> Records to process
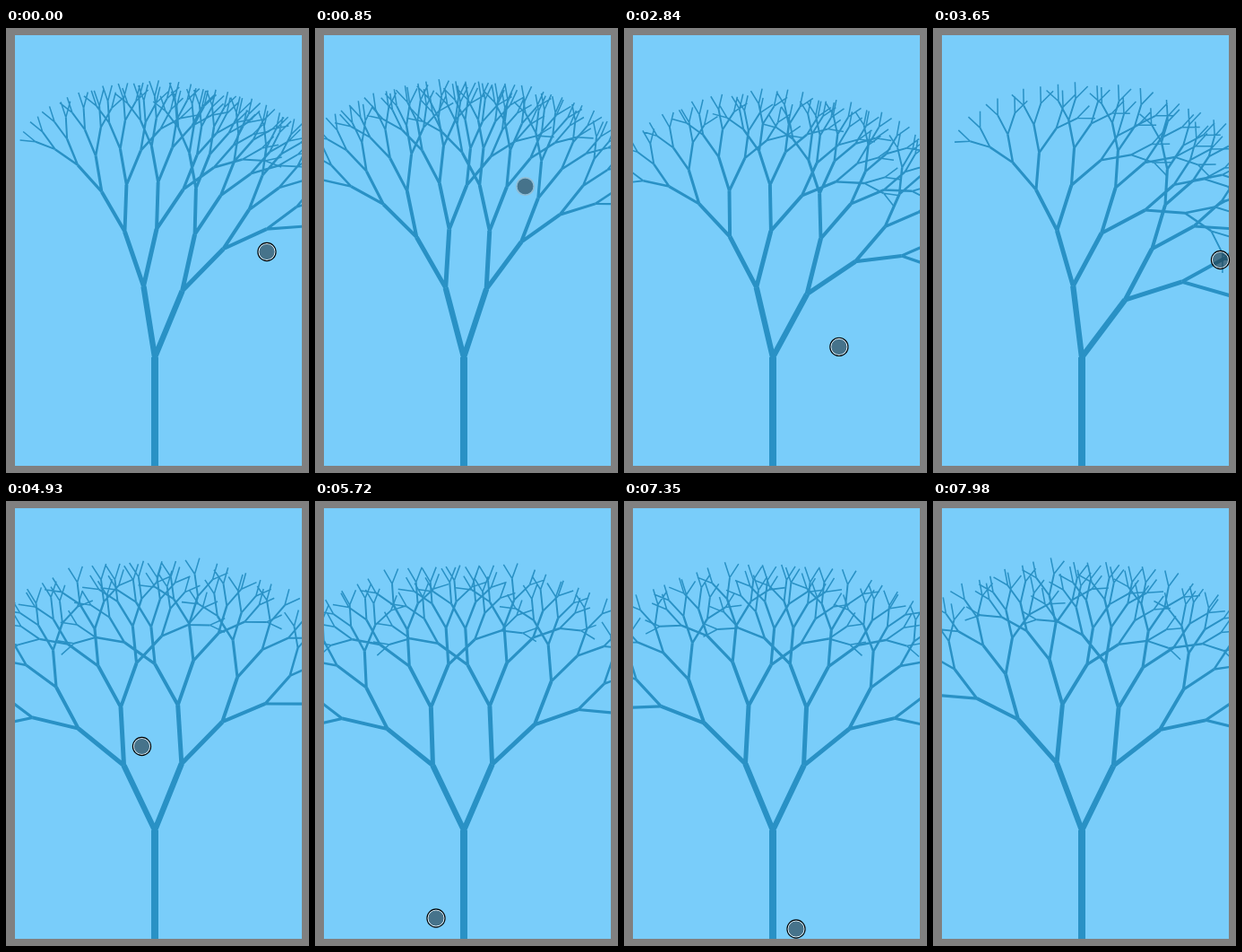
Recreate the animation shown at these times as an HTML page. Size 338 by 496 pixels, loop 8080 ms.

```html
<!DOCTYPE html>
<html lang="en">
<head>
<meta charset="utf-8">
<title>Swaying tree</title>
<style>
  html, body { margin: 0; width: 100%; height: 100%; overflow: hidden; background: #808080; }
  svg { display: block; }
</style>
</head>
<body>
<svg width="338" height="496" viewBox="0 0 338 496">
  <defs><clipPath id="sky"><rect x="10" y="8" width="320" height="480"/></clipPath></defs>
  <rect width="338" height="496" fill="#808080"/>
  <rect x="10" y="8" width="320" height="480" fill="#79cdfa"/>
  <g id="tree" clip-path="url(#sky)" fill="none" stroke="#2991c5"></g>
  <g id="cursor">
    <circle r="9" fill="#1e2c34" fill-opacity=".56"/>
    <g id="ring" fill="none">
      <circle r="9.1" stroke="#fff" stroke-opacity=".9"/>
      <circle r="10.1" stroke="#000" stroke-width="1.1"/>
    </g>
    <circle id="halo" r="9.8" fill="none" stroke="#9fb4bd" stroke-opacity=".7" stroke-width="1.4"/>
  </g>
</svg>
<script>
const LOOP = 8080, LEVELS = 8, TRUNK = 121, FIRST = 80, RAD = Math.PI / 180;

// poses: time, spread and bend in degrees, length ratio
const POSES = [
  [0, 15.75, 6.75, .813],
  [850, 16.5, 1.8, .815],
  [2020, 19.6, 0, .79],
  [3650, 22, 15, .82],
  [4930, 23.7, -1.8, .815],
  [6500, 25.1, -.5, .806],
  [7980, 23.3, 2.85, .813]
];

// drag: time, x, y
const DRAG = [
  [0, 291, 249.5],
  [850, 234.5, 176.5],
  [2020, 157.5, 454.5],
  [3650, 320.5, 258.5],
  [3900, 352, 262],
  [4360, 352, 262],
  [4930, 151.5, 273.5],
  [5440, 148, 409],
  [5720, 135, 465],
  [6500, 98.5, 405.5],
  [7860, 235, 510]
];

const $ = id => document.getElementById(id);
const levels = Array.from({ length: LEVELS }, (_, d) => {
  const path = document.createElementNS('http://www.w3.org/2000/svg', 'path');
  path.setAttribute('stroke-width', 8 * .79 ** d);
  return $('tree').appendChild(path);
});

// eased values of a track at time t
function sample(track, t) {
  const i = track.findIndex(key => key[0] > t);
  if (i < 0) return track[track.length - 1].slice(1);
  const [from, to] = [track[i - 1], track[i]];
  const u = (t - from[0]) / (to[0] - from[0]), e = u * u * (3 - 2 * u);
  return from.map((v, c) => v + (to[c] - v) * e).slice(1);
}

function drawTree(spread, bend, ratio) {
  const data = levels.map(() => '');
  const grow = (x, y, angle, len, d) => {
    const ex = x + len * Math.sin(angle * RAD), ey = y - len * Math.cos(angle * RAD);
    data[d] += `M${x.toFixed(2)} ${y.toFixed(2)}L${ex.toFixed(2)} ${ey.toFixed(2)}`;
    if (d === LEVELS - 1) return;
    // bending fades, twigs shorten and forks open towards the tips
    const lean = bend * (1 - d / LEVELS);
    const fork = spread * (1 + .01 * d);
    for (const side of [-1, 1]) {
      const next = d ? len * (ratio - .012 * (d - 1) + side * bend * .001) : FIRST;
      grow(ex, ey, angle + side * fork + lean, next, d + 1);
    }
  };
  grow(166, 488, 0, TRUNK, 0);
  levels.forEach((path, d) => path.setAttribute('d', data[d]));
}

function render(t) {
  const [x, y] = sample(DRAG, t);
  drawTree(...sample(POSES, t));
  $('cursor').setAttribute('transform', `translate(${x.toFixed(1)} ${y.toFixed(1)})`);
  const soft = t > 650 && t < 1100;
  $('ring').setAttribute('visibility', soft ? 'hidden' : 'visible');
  $('halo').setAttribute('visibility', soft ? 'visible' : 'hidden');
}

const start = performance.now();
function tick() {
  render((performance.now() - start) % LOOP);
  requestAnimationFrame(tick);
}
tick();
</script>
</body>
</html>
```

> The task
For this exercise, return the data above exactly and leave every picture out.

> Your response
Recreate the animation shown at these times as an HTML page. Size 338 by 496 pixels, loop 8080 ms.

```html
<!DOCTYPE html>
<html lang="en">
<head>
<meta charset="utf-8">
<title>Swaying tree</title>
<style>
  html, body { margin: 0; width: 100%; height: 100%; overflow: hidden; background: #808080; }
  svg { display: block; }
</style>
</head>
<body>
<svg width="338" height="496" viewBox="0 0 338 496">
  <defs><clipPath id="sky"><rect x="10" y="8" width="320" height="480"/></clipPath></defs>
  <rect width="338" height="496" fill="#808080"/>
  <rect x="10" y="8" width="320" height="480" fill="#79cdfa"/>
  <g id="tree" clip-path="url(#sky)" fill="none" stroke="#2991c5"></g>
  <g id="cursor">
    <circle r="9" fill="#1e2c34" fill-opacity=".56"/>
    <g id="ring" fill="none">
      <circle r="9.1" stroke="#fff" stroke-opacity=".9"/>
      <circle r="10.1" stroke="#000" stroke-width="1.1"/>
    </g>
    <circle id="halo" r="9.8" fill="none" stroke="#9fb4bd" stroke-opacity=".7" stroke-width="1.4"/>
  </g>
</svg>
<script>
const LOOP = 8080, LEVELS = 8, TRUNK = 121, FIRST = 80, RAD = Math.PI / 180;

// poses: time, spread and bend in degrees, length ratio
const POSES = [
  [0, 15.75, 6.75, .813],
  [850, 16.5, 1.8, .815],
  [2020, 19.6, 0, .79],
  [3650, 22, 15, .82],
  [4930, 23.7, -1.8, .815],
  [6500, 25.1, -.5, .806],
  [7980, 23.3, 2.85, .813]
];

// drag: time, x, y
const DRAG = [
  [0, 291, 249.5],
  [850, 234.5, 176.5],
  [2020, 157.5, 454.5],
  [3650, 320.5, 258.5],
  [3900, 352, 262],
  [4360, 352, 262],
  [4930, 151.5, 273.5],
  [5440, 148, 409],
  [5720, 135, 465],
  [6500, 98.5, 405.5],
  [7860, 235, 510]
];

const $ = id => document.getElementById(id);
const levels = Array.from({ length: LEVELS }, (_, d) => {
  const path = document.createElementNS('http://www.w3.org/2000/svg', 'path');
  path.setAttribute('stroke-width', 8 * .79 ** d);
  return $('tree').appendChild(path);
});

// eased values of a track at time t
function sample(track, t) {
  const i = track.findIndex(key => key[0] > t);
  if (i < 0) return track[track.length - 1].slice(1);
  const [from, to] = [track[i - 1], track[i]];
  const u = (t - from[0]) / (to[0] - from[0]), e = u * u * (3 - 2 * u);
  return from.map((v, c) => v + (to[c] - v) * e).slice(1);
}

function drawTree(spread, bend, ratio) {
  const data = levels.map(() => '');
  const grow = (x, y, angle, len, d) => {
    const ex = x + len * Math.sin(angle * RAD), ey = y - len * Math.cos(angle * RAD);
    data[d] += `M${x.toFixed(2)} ${y.toFixed(2)}L${ex.toFixed(2)} ${ey.toFixed(2)}`;
    if (d === LEVELS - 1) return;
    // bending fades, twigs shorten and forks open towards the tips
    const lean = bend * (1 - d / LEVELS);
    const fork = spread * (1 + .01 * d);
    for (const side of [-1, 1]) {
      const next = d ? len * (ratio - .012 * (d - 1) + side * bend * .001) : FIRST;
      grow(ex, ey, angle + side * fork + lean, next, d + 1);
    }
  };
  grow(166, 488, 0, TRUNK, 0);
  levels.forEach((path, d) => path.setAttribute('d', data[d]));
}

function render(t) {
  const [x, y] = sample(DRAG, t);
  drawTree(...sample(POSES, t));
  $('cursor').setAttribute('transform', `translate(${x.toFixed(1)} ${y.toFixed(1)})`);
  const soft = t > 650 && t < 1100;
  $('ring').setAttribute('visibility', soft ? 'hidden' : 'visible');
  $('halo').setAttribute('visibility', soft ? 'visible' : 'hidden');
}

const start = performance.now();
function tick() {
  render((performance.now() - start) % LOOP);
  requestAnimationFrame(tick);
}
tick();
</script>
</body>
</html>
```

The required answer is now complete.